All travellers are subject to visa requirements in certain countries. What many people don’t know is that you very well may need to apply for a visa in order to travel Europe. European countries are divided into two zones: the European Union and the Schengen Area. This division is a result of the Schengen Agreement of 1985, which was intended to allow for easy border crossing between countries. Eventually, this treaty eradicated the border checkpoints, allowing for unrestricted travel within the Schengen Area. You can easily find a map or list of countries that are included in the agreement, but generally speaking, the Schengen countries include nearly every one on your standard Euro-trip checklist, so for many young backpackers there is a limit on how long you can actually stay abroad for. Lucky for us, countries like Canada and Australia allow citizens entry into the Schengen area followed by a ninety-day stay without having to actually obtain a travel visa.

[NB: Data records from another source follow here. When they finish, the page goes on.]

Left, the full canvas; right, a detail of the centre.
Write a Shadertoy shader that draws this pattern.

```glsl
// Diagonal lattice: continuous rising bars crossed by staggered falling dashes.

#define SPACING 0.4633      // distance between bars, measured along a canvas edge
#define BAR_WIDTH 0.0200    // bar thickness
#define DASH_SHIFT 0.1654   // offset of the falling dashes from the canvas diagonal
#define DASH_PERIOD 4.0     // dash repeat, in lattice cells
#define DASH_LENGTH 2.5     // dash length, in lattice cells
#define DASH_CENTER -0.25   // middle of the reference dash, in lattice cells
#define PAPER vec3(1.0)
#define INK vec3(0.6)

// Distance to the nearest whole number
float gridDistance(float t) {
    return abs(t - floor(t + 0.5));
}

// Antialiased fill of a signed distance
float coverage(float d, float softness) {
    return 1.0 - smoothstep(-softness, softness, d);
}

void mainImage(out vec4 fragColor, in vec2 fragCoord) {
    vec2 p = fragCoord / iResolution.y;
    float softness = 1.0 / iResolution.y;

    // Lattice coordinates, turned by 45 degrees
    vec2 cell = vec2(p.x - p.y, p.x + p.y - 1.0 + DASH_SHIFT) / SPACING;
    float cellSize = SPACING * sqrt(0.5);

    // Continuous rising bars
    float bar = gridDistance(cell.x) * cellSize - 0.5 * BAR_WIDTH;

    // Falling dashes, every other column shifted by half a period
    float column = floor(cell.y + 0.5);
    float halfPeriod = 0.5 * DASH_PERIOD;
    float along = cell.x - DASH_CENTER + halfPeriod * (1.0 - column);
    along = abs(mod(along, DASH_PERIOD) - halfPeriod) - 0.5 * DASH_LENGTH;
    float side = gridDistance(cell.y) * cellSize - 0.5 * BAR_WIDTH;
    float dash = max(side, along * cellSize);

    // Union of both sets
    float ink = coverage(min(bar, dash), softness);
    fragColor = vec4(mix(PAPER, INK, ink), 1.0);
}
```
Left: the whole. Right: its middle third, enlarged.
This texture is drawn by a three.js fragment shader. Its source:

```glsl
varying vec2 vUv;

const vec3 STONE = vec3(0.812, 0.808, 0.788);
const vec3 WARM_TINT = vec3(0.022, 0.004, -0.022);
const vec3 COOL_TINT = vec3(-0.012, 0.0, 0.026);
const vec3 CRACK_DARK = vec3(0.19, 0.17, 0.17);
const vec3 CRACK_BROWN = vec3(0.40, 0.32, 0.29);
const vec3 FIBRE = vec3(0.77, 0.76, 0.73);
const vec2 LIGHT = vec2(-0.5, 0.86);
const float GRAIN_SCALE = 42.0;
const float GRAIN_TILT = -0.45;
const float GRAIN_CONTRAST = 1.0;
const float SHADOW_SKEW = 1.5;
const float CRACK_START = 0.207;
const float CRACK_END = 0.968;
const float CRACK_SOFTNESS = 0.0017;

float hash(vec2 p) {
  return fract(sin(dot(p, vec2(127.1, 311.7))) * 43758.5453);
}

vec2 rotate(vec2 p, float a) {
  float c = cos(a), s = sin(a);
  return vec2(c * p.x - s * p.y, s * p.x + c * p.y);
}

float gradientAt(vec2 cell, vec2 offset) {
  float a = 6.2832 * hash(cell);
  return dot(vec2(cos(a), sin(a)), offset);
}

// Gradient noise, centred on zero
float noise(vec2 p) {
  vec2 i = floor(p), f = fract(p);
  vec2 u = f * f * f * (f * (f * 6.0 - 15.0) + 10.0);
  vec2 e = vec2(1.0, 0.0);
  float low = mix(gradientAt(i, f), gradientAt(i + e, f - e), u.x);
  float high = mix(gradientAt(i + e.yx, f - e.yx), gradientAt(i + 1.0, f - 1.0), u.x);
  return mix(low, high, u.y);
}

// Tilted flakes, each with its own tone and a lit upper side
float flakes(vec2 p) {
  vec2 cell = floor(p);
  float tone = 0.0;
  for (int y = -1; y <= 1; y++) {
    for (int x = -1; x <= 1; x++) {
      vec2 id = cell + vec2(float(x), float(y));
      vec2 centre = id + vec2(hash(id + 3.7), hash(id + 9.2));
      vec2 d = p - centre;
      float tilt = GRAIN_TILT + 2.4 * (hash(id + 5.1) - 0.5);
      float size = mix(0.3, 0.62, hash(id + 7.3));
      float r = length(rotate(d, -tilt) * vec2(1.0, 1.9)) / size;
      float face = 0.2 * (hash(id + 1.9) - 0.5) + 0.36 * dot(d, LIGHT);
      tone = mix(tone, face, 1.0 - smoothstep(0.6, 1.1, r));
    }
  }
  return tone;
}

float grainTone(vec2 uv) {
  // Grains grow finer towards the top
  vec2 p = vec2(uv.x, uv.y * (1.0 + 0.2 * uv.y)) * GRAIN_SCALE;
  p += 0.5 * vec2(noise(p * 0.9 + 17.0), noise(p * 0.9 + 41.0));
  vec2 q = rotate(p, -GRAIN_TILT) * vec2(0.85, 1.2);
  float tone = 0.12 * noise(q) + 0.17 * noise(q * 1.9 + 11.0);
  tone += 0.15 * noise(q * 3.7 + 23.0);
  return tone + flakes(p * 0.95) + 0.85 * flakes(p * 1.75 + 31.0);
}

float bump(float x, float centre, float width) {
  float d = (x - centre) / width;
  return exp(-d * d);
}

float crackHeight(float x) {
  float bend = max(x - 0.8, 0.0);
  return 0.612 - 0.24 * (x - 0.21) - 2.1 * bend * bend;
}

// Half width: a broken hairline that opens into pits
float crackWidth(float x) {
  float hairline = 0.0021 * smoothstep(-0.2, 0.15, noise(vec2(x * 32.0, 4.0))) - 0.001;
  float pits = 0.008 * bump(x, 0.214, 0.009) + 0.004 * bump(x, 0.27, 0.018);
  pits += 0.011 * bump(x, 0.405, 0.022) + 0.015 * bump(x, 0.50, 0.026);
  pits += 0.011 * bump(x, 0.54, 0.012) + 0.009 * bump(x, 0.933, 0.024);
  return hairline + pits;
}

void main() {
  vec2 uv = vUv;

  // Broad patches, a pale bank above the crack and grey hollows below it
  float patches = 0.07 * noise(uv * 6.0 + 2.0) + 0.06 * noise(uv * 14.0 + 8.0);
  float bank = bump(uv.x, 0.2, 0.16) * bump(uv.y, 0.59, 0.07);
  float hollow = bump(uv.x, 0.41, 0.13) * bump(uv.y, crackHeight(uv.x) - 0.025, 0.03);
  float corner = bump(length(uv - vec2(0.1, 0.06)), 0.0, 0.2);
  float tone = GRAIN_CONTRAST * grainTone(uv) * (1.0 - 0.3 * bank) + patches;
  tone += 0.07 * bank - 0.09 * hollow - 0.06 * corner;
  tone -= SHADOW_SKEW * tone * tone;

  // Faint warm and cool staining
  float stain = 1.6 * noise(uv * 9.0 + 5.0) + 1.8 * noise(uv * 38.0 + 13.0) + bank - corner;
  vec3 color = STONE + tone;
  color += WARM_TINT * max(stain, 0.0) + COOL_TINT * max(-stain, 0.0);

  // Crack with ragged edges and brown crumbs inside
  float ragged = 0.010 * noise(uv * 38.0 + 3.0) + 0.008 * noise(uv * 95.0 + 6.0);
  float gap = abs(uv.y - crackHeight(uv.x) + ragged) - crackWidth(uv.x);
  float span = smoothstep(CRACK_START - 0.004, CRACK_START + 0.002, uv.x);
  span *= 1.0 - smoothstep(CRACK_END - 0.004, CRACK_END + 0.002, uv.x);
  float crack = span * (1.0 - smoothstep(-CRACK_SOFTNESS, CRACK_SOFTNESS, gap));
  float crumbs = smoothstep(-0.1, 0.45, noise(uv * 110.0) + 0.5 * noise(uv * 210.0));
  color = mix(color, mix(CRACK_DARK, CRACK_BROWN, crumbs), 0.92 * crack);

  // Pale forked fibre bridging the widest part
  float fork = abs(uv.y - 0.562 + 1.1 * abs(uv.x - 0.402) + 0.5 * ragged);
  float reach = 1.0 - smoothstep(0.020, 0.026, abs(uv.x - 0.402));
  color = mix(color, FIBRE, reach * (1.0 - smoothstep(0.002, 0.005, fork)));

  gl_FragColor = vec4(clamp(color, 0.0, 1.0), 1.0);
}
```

If you are planning to stay for more than three months, you are required to apply for a visa through your embassy. When I first found out about this trip restriction, I figured I could just head to a country that wasn’t yet part of the Schengen Agreement (such as the United Kingdom or Bulgaria) for a few days before heading back into my trip. Unfortunately for us travellers, this is not the case. The uniform ninety-day visa specifies that your allotted ninety days must be expended within a six month period, which means if you were to spend three months within the area, you would have to spend another three months outside before returning. For Joseph and I, this was going to be a problem seeing as we had just invested all our savings into our self-converted campervan and were already over two months into our stay.

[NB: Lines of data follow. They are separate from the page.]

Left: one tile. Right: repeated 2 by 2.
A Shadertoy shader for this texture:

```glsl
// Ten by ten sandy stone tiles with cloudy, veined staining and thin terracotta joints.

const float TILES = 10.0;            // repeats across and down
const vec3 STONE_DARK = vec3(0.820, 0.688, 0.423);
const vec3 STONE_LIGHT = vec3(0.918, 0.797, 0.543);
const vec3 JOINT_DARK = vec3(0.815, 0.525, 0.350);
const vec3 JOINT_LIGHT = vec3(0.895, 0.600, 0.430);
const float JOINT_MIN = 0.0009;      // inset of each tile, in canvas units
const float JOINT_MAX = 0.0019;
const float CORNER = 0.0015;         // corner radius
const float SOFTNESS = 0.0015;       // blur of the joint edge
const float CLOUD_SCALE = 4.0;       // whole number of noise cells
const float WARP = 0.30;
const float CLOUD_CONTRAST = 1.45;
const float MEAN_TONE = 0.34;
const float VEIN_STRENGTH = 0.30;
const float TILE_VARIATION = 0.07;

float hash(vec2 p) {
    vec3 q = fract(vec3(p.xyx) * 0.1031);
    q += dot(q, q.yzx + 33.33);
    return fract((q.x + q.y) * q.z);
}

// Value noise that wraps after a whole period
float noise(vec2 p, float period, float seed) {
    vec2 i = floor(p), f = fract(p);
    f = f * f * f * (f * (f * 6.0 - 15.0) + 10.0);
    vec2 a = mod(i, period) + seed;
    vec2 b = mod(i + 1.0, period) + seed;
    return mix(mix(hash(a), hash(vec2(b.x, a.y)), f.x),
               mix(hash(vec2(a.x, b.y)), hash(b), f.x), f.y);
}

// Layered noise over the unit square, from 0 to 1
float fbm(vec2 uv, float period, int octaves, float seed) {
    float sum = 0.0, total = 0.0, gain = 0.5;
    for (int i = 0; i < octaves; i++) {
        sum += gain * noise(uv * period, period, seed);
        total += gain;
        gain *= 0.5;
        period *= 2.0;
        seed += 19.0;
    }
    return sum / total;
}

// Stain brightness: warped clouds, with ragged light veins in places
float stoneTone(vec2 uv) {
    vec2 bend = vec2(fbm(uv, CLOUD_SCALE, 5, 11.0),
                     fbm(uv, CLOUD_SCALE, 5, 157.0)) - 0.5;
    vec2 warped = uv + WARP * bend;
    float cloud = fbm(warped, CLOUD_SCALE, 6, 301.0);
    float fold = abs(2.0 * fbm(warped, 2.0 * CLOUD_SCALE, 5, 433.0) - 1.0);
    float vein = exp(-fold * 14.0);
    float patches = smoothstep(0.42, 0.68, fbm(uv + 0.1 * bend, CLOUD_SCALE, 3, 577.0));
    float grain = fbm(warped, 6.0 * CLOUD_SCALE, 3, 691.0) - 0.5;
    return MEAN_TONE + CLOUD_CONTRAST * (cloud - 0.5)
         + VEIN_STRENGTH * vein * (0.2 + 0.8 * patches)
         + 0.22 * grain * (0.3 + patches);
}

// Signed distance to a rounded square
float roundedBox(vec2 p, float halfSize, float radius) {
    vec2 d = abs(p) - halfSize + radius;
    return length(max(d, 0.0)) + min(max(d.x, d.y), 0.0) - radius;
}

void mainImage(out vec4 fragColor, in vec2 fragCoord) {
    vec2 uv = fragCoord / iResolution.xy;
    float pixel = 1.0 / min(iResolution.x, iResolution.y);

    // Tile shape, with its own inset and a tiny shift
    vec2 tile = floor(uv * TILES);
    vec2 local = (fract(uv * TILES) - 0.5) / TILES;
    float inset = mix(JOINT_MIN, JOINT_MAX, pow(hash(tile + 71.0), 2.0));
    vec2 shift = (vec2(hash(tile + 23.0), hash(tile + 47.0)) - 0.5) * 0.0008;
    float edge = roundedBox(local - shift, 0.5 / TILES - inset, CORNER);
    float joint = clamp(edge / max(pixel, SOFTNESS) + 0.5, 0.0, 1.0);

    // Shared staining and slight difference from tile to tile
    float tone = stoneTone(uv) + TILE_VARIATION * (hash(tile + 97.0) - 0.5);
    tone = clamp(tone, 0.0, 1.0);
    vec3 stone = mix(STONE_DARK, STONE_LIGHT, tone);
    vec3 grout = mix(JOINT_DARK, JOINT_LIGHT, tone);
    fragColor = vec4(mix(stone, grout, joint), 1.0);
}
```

Being the spontaneous vagabonds that we had quickly become, we didn’t anticipate having to actually fill out any paperwork or visit an embassy, so we were cutting it pretty close when we left Budapest only five days before our time was up. Of course we were aware of what had to be done in order to extend our stay, but we had basically been winging it since the day we left Lagos. We were nowhere near either a Canadian or Australian embassy and weren’t prepared to digress our route much, so our only option was to head straight for the Netherlands in hopes of getting a Dutch Working-Holiday Visa. We made it all the way from Budapest, Hungary to Rijswik, Holland in two days, just in time for our interviews at the Immigration Office. Thanks to our countries’ good-natured relationship with Holland, our visas were granted almost instantly and we were able to spend the remainder of our trip travelling freely through the Schengen countries. This was a great alternative, mainly because we were able to spend the following two and half weeks enjoying the country’s gorgeous countryside and coastal towns. Joey and I are now legally eligible to work in the Netherlands for the next two consecutive years and are seriously considering heading back simply because of how much we loved being there. The country as a whole, with the tenth largest economy in the world, is beautifully kept, eco-friendly and filled with friendly and welcoming people. I’ve ranked Holland as one of my favourite countries visited and I’ve now been to a total of twenty-one. That’s one country for every year I’ve been alive and I aim to hit thirty before I turn thirty. Joey’s been to a total of twenty-four different countries and, at twenty-six years old, he’s only got six more to go! We are well on our way to becoming citizens of the world and cannot wait to share our experiences with everyone we meet along the way! Stay tuned every Thursday for a new article and more information about our expanding brand, Home Is What Moves You.